■ **Your goal**:
From the entries underneath, give the number of lines holding the word "tilt", without any other words.

******

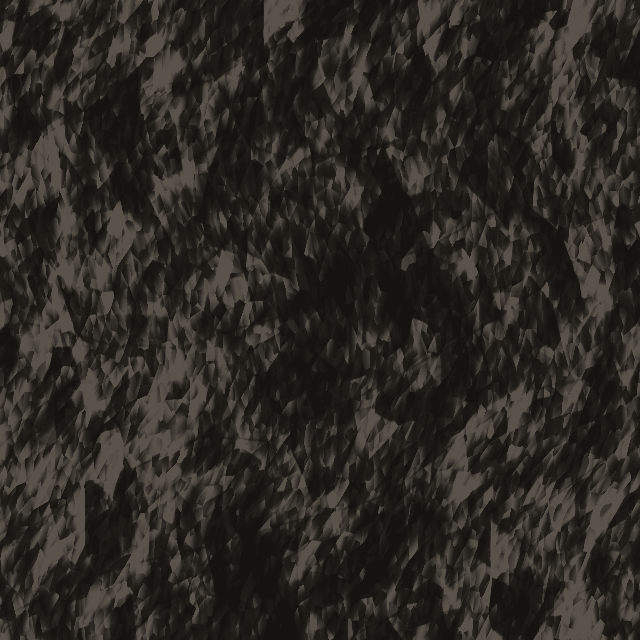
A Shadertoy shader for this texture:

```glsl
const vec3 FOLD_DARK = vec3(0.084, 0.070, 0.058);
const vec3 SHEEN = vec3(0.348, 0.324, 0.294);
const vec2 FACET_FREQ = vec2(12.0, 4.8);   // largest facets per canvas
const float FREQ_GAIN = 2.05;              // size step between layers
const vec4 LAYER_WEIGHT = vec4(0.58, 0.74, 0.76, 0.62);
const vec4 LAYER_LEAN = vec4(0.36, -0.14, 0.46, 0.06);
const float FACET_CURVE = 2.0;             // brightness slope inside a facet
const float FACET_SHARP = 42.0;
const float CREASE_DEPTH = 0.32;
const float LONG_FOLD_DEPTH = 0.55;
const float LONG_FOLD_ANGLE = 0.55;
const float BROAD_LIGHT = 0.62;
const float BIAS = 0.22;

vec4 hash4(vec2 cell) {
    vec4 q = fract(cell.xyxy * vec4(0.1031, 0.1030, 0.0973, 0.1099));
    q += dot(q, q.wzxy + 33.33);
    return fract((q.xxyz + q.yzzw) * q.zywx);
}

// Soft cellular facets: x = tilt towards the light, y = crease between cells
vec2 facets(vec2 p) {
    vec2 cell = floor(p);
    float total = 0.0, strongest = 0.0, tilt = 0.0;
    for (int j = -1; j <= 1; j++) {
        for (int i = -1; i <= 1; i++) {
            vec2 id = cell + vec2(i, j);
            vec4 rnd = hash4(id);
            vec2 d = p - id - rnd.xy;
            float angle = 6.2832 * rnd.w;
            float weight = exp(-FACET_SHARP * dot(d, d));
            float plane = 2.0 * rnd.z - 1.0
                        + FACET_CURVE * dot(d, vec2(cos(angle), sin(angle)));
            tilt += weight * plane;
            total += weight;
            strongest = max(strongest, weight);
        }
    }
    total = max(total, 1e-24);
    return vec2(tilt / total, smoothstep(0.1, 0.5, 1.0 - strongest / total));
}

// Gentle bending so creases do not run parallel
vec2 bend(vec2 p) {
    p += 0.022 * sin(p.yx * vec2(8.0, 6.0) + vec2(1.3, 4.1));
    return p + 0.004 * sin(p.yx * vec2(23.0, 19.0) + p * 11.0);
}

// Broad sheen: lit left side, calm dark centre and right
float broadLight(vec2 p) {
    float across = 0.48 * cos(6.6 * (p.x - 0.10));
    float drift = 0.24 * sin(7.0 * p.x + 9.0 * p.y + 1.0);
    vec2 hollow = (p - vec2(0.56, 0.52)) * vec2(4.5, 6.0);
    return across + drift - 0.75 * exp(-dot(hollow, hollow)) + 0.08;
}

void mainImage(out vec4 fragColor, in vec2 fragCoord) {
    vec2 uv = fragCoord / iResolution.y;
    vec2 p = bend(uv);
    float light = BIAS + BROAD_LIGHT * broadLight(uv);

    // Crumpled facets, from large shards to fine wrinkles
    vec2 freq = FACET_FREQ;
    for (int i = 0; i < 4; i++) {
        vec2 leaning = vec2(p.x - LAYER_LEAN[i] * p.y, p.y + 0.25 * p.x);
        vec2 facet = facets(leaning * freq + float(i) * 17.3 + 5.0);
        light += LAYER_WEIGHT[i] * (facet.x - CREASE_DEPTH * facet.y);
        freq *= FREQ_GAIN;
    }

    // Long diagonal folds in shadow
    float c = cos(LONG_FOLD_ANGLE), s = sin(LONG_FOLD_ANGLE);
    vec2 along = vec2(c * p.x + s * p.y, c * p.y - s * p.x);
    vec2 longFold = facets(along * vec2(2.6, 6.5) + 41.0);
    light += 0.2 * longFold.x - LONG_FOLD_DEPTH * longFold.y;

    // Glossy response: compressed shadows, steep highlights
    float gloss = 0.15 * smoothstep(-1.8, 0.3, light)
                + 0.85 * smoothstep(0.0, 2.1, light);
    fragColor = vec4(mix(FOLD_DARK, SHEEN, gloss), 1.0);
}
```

******

■ **Exercise answer**:
4